Once again, great input.  I'm getting closer to understanding and making an effort to correct the problem.

My power supply is a standard Bachman kit power supply.  It's tan, with a speed dial and direction control on the face.  At the top, side are two RCA style input (female) jacks.  One is where the transformer plugs into and the other is where the output wires (about 20ga) plug into.  Those output wires end with a slip-on connector (a spade) at the end that connect into a track clip that spans the tracks and makes the connection to the rails.

I appreciate the advice not to open the the power supply.  Based on the input, and the "keep it simple" advice, I think my best choice is to get a multi-point terminal strip, splice the primary power output wires to it, reconnect the primary power track clip from there, and create a couple of additional power feeds from the multi-point terminal strip that connect at the quarter and halfway point around the run as well.
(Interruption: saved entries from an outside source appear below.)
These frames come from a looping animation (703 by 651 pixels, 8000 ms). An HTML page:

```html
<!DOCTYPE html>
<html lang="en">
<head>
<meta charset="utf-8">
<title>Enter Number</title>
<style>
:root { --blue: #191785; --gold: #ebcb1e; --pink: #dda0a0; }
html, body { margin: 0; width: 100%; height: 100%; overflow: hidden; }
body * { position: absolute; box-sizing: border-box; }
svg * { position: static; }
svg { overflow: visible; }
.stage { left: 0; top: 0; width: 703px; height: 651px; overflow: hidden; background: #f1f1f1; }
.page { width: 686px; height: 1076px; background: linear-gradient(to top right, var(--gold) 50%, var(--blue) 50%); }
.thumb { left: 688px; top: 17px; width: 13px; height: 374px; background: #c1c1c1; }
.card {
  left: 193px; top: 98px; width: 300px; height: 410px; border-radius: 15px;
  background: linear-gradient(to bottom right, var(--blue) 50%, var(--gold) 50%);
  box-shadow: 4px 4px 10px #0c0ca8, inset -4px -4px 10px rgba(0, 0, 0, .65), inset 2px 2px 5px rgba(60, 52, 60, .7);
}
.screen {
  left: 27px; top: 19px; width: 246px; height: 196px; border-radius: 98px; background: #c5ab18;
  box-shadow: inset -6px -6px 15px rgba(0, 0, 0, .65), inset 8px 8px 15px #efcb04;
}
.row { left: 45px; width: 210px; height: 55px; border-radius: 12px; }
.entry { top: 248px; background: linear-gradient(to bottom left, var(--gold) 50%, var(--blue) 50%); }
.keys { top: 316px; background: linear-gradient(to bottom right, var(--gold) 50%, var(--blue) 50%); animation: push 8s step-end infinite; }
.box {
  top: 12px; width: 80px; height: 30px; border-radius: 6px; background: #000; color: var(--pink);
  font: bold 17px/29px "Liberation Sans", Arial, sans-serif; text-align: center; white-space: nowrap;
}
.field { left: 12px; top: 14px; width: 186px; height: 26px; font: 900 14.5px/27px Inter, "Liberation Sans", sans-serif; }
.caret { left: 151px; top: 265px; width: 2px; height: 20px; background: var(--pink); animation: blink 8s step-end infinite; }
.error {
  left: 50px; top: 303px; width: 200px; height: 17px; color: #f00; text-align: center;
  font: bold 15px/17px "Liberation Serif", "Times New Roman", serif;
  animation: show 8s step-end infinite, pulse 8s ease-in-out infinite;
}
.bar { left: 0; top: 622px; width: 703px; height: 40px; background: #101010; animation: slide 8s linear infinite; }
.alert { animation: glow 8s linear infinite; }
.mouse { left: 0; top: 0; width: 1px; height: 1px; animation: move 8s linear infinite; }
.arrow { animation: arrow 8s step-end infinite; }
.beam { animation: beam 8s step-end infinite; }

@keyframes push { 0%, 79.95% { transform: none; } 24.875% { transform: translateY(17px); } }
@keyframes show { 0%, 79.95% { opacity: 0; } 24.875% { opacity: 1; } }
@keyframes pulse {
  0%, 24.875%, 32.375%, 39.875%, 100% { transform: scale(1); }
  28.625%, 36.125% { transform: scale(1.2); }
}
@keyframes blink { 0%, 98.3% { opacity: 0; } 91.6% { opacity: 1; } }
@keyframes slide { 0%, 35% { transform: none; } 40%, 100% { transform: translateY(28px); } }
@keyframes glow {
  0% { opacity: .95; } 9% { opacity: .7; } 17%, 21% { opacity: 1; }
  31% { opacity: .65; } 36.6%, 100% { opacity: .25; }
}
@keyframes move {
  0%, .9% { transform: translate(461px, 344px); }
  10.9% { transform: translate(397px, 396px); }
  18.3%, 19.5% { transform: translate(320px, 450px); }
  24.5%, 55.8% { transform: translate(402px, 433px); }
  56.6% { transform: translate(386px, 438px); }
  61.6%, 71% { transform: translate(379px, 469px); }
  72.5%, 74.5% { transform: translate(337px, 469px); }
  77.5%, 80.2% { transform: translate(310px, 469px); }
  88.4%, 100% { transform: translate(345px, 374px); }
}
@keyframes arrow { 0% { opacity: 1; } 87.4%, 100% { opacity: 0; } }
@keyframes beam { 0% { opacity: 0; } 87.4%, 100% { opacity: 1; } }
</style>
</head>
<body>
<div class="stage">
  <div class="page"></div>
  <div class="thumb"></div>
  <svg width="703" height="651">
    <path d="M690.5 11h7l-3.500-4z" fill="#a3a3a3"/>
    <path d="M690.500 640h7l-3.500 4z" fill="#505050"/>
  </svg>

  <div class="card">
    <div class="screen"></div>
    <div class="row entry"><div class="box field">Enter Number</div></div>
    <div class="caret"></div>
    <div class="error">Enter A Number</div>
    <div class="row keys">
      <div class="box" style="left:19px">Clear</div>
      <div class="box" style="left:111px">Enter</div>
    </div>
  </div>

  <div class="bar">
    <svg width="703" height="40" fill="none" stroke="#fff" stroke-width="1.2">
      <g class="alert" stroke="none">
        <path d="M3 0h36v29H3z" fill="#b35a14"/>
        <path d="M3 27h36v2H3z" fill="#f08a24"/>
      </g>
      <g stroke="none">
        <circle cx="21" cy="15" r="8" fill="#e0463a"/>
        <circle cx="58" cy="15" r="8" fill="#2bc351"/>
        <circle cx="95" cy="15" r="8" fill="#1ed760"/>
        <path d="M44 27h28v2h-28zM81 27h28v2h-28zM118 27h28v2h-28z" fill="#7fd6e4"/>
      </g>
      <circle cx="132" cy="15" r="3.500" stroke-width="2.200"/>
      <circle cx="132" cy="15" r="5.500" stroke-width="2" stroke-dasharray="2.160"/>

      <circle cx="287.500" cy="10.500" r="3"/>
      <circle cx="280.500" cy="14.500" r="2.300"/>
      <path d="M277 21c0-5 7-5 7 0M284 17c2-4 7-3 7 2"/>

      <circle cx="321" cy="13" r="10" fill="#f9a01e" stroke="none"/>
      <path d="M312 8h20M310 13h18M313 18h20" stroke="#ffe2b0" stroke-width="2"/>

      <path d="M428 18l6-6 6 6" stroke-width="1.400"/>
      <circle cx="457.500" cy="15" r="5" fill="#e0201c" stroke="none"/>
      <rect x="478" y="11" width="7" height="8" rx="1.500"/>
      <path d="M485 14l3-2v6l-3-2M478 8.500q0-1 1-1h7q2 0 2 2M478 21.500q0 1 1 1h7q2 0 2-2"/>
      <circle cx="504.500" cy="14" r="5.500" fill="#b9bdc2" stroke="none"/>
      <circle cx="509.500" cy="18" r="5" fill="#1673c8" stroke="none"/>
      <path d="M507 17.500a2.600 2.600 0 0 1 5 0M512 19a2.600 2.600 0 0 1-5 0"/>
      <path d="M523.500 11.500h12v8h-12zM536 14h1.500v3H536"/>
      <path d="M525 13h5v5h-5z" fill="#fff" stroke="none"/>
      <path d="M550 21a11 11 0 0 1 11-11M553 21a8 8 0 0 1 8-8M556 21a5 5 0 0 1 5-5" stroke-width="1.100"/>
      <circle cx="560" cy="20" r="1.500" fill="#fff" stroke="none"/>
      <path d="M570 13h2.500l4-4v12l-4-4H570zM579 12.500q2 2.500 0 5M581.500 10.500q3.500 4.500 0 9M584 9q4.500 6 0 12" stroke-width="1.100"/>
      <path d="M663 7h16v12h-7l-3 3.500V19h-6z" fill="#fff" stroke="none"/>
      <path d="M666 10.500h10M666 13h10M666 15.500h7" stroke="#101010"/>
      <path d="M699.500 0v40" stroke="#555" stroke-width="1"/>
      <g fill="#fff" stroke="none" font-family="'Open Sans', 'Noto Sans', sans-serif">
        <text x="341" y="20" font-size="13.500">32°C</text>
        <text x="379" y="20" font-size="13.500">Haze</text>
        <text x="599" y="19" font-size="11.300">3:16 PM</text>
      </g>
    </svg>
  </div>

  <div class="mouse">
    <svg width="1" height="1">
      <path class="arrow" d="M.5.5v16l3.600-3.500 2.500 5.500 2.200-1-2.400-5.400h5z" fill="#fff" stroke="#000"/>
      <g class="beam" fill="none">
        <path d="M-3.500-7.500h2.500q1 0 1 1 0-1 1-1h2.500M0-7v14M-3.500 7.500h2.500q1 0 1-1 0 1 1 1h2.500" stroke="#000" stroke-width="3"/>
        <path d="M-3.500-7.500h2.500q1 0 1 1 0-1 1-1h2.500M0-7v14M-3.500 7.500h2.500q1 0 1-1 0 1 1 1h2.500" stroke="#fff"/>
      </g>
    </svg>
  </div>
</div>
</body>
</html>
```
I'm beginning to layout the wire runs in my mind and will proceed slowly to do a clean and efficent job.

Now, I think I have what I need to begin and many thanks for all the advice!  I have the children this weekend and a vacation planned, but I will let you know how it all turned out once I get to it.

Thanks so much!
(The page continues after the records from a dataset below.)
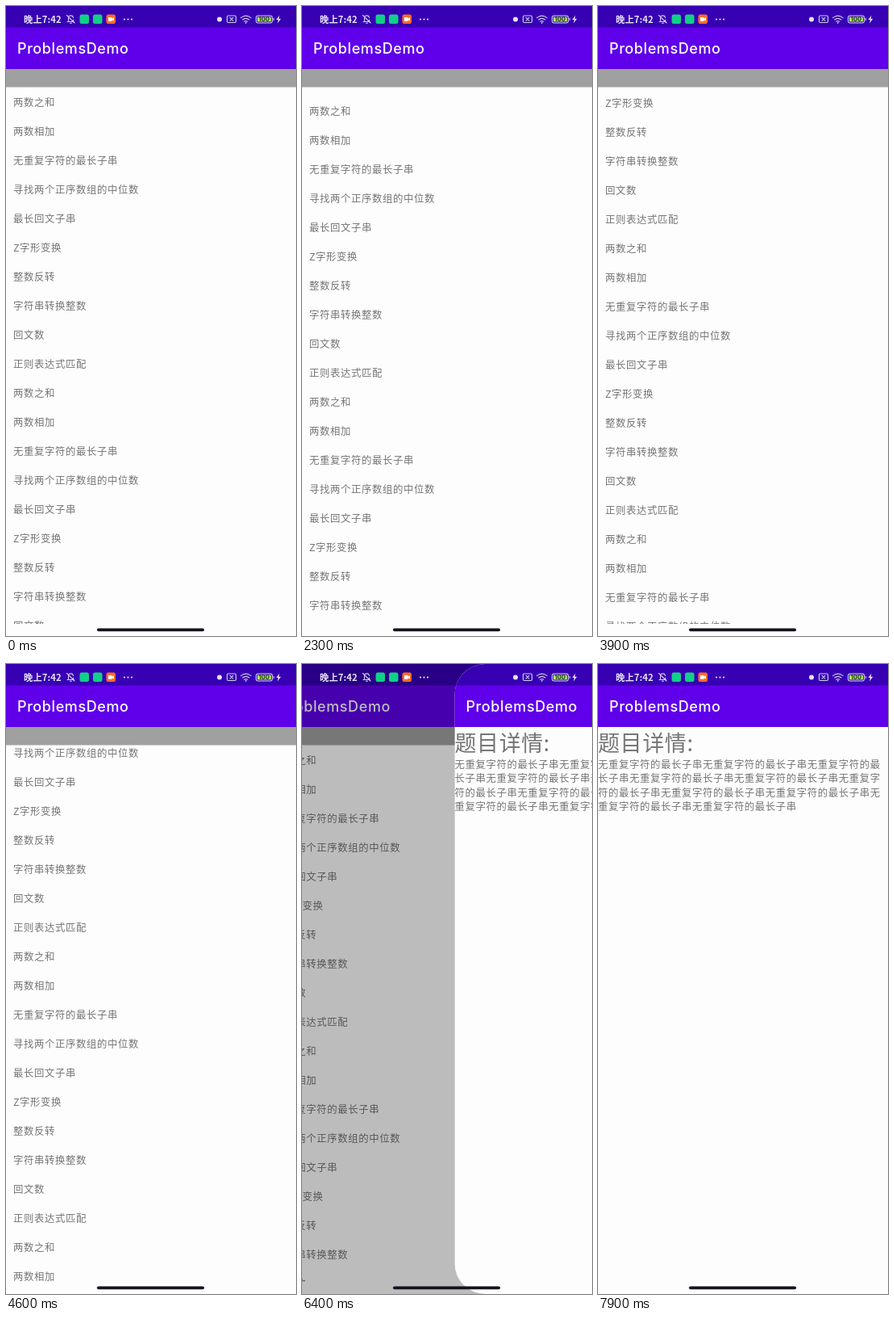
Recreate the animation shown at these times as an HTML page. Size 360 px wide and 780 px high, loop 8000 ms.

```html
<!DOCTYPE html>
<html lang="zh-CN">
<head>
<meta charset="utf-8">
<title>ProblemsDemo</title>
<style>
  html, body { margin: 0; width: 100%; height: 100%; overflow: hidden; background: #000; }
  svg { display: block; width: 100%; height: 100%; }
  text { font-family: "Noto Sans CJK SC", "Noto Sans CJK", "Noto Sans", sans-serif; }
  .bar { font: 500 18px Inter, sans-serif; letter-spacing: .6px; fill: #fff; }
  .row { font-size: 12.4px; letter-spacing: .6px; fill: #757575; }
  .head { font-size: 27px; letter-spacing: .6px; fill: #757575; }
  .clock { font-size: 11.3px; font-weight: 700; letter-spacing: .1px; fill: #e6e2f6; }
  .level { font: 700 7.5px Inter, sans-serif; fill: #26331a; text-anchor: middle; }
  .line { fill: none; stroke: #d4cdf0; stroke-width: 1.1; stroke-linecap: round; stroke-linejoin: round; }
</style>
</head>
<body>
<svg viewBox="0 0 360 780" preserveAspectRatio="none">
  <defs>
    <clipPath id="listClip"><rect y="100" width="360" height="665"/></clipPath>
    <clipPath id="pageClip"><rect id="pageShape" width="360" height="780"/></clipPath>
    <g id="chrome">
      <rect width="360" height="780" fill="#fdfdfe"/>
      <rect width="360" height="27" fill="#3700b3"/>
      <rect y="26.5" width="360" height="51.5" fill="#6000ea"/>
      <text class="bar" x="14" y="59">ProblemsDemo</text>
    </g>
  </defs>

  <rect width="360" height="780"/>
  <g id="home">
    <use href="#chrome"/>
    <rect y="78" width="360" height="22.5" fill="#a0a0a0"/>
    <g clip-path="url(#listClip)"><g id="list"></g></g>
    <rect id="dim" width="360" height="780" opacity="0"/>
  </g>

  <g id="detail">
    <g clip-path="url(#pageClip)">
      <use href="#chrome"/>
      <text class="head" x="0" y="107.5">题目详情:</text>
      <g id="body"></g>
    </g>
  </g>

  <g id="status">
    <text class="clock" x="22" y="20.5">晚上7:42</text>
    <path class="line" d="M76 19.5h8.5M77.5 19v-3.5a3 3 0 0 1 3-3.6c1.5 0 2.7 1 2.9 2.6M83.5 17v2M79.5 21.3h2M75.5 11.5l9.5 9.5"/>
    <rect x="91.5" y="10.5" width="11.5" height="11.5" rx="2.5" fill="#12cf88"/>
    <rect x="108" y="10.5" width="11.5" height="11.5" rx="2.5" fill="#12cf88"/>
    <rect x="124.5" y="10.5" width="11.5" height="11.5" rx="2.5" fill="#ff6a2a"/>
    <path d="M127 14h4.5v1.5l2.5-1.3v4.3l-2.5-1.3v1.5h-4.500z" fill="#fff"/>
    <g fill="#e6e2f6">
      <circle cx="147" cy="16.5" r="1.1"/>
      <circle cx="151.5" cy="16.5" r="1.1"/>
      <circle cx="156" cy="16.5" r="1.1"/>
      <circle cx="265" cy="16.5" r="3"/>
    </g>
    <rect class="line" x="274.5" y="12" width="11" height="8.5" rx="1.5"/>
    <path class="line" d="M278.2 14.5l3.6 3.6M281.8 14.5l-3.6 3.6"/>
    <path class="line" d="M291.5 14.7q6.3-5.2 12.6 0M293.7 17q4.1-3.3 8.2 0M295.8 19.2q2-1.5 4 0"/>
    <circle cx="297.8" cy="20.8" r="1" fill="#d4cdf0"/>
    <rect class="line" x="310.5" y="12" width="20" height="9" rx="2.5"/>
    <rect x="312" y="13.4" width="17" height="6.2" rx="1.3" fill="#a5e36c"/>
    <path class="line" d="M332.3 15.3v2.4"/>
    <text class="level" x="320.5" y="19.2">100</text>
    <path d="M339.5 11.5l-4 5.6h2.5l-1 4.4 4.3-5.8h-2.7z" fill="#e6e2f6"/>
    <rect x="113" y="770.5" width="133" height="3.7" rx="1.85" fill="#14141f"/>
  </g>
</svg>

<script>
const LOOP = 8000, STEP = 100, ROW = 36;
const topics = ["两数之和", "两数相加", "无重复字符的最长子串", "寻找两个正序数组的中位数",
  "最长回文子串", "Z字形变换", "整数反转", "字符串转换整数", "回文数", "正则表达式匹配"];
const $ = id => document.getElementById(id);

function addText(parent, text, x, y) {
  const node = document.createElementNS("http://www.w3.org/2000/svg", "text");
  node.setAttribute("class", "row");
  node.setAttribute("x", x);
  node.setAttribute("y", y);
  node.textContent = text;
  parent.appendChild(node);
}

for (let i = 0; i < 40; i++) addText($("list"), topics[i % topics.length], 9, 123.7 + i * ROW);

const story = topics[2].repeat(10);
for (let i = 0; i < 4; i++) addText($("body"), story.slice(i * 27, i * 27 + 27), 0, 128.7 + i * 17.4);

// [time, scrolled distance]: fling that slows, second drag, fling back to the top
const scroll = [[500, 0], [1300, 225], [2300, 349], [3100, 392], [3900, 539], [4900, 0]];

// Monotone cubic through the keys, so speed stays continuous
const slope = i => (scroll[i + 1][1] - scroll[i][1]) / (scroll[i + 1][0] - scroll[i][0]);
function tangent(i) {
  if (i === 0 || i === scroll.length - 1) return 0;
  const a = slope(i - 1), b = slope(i);
  return a * b > 0 ? 2 * a * b / (a + b) : 0;
}
function scrolled(t) {
  const i = scroll.findIndex(key => t < key[0]) - 1;
  if (i < 0) return 0;
  const [t0, y0] = scroll[i], [t1, y1] = scroll[i + 1];
  const d = t1 - t0, u = (t - t0) / d, v = 1 - u;
  return y0 + (y1 - y0) * u * u * (3 - 2 * u) + d * u * v * (tangent(i) * v - tangent(i + 1) * u);
}

const slide = t => t <= 6300 ? 360 : 360 * Math.exp(-5.9 * ((t - 6300) / 400) ** 1.6);
const shift = (id, x, y = 0) => $(id).setAttribute("transform", `translate(${x.toFixed(2)} ${y.toFixed(2)})`);

function draw(t) {
  const x = t >= 6800 ? 0 : slide(t);
  const open = 1 - x / 360;
  shift("list", 0, -scrolled(t));
  shift("home", -90 * open);
  shift("detail", x);
  $("dim").setAttribute("opacity", 0.55 * open);
  $("pageShape").setAttribute("rx", t < 6900 ? 38 : 0);
}

function tick() {
  const t = performance.now() % LOOP;
  draw(Math.floor(t / STEP) * STEP);
  requestAnimationFrame(tick);
}
tick();
</script>
</body>
</html>
```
Title: Re: G-Scale Power
Post by: Texas on August 30, 2007, 11:56:33 AM
Many thanks to everyone that replied and gave advice and instruction. 

Here is what I've done.  I cut the original (20ga?) wire that connects the power supply to the track power clip and put electrical connectors on the ends I cut.  I purchased a simple power distribution block from Radio Shack (allows for 4 additional power feeds from the single power input) and screwed it down, out of sight and close to my power supply.  I then connected the input power wire (the PS side of the wire I cut earlier) from the power supply to the power distribution block and ran the first power feed (using the track side of the wire I cut earlier) to the original track power clip.  I then ran an additional power feed (16ga wire) from the power distribution block to second track power clip halfway around my track run (being careful to test polarity).  And Viola, I'm back in business!

Hope my description wasn't to confusing, but in short, it was clean and easy to accomplish.  I didn't change the power supply.  And using the power distribution block, some electrical connectors and the additional track power clip made the job possible without having to soldier anything.  I used wire clips from Lowes to neatly trace the second power feed wires around the track where it won't interfer with the train's operation and it can't been seen.  The single additional power feed seems to be all that was required with my run and the train is working smoothly.

Again, thanks to everyone for the help!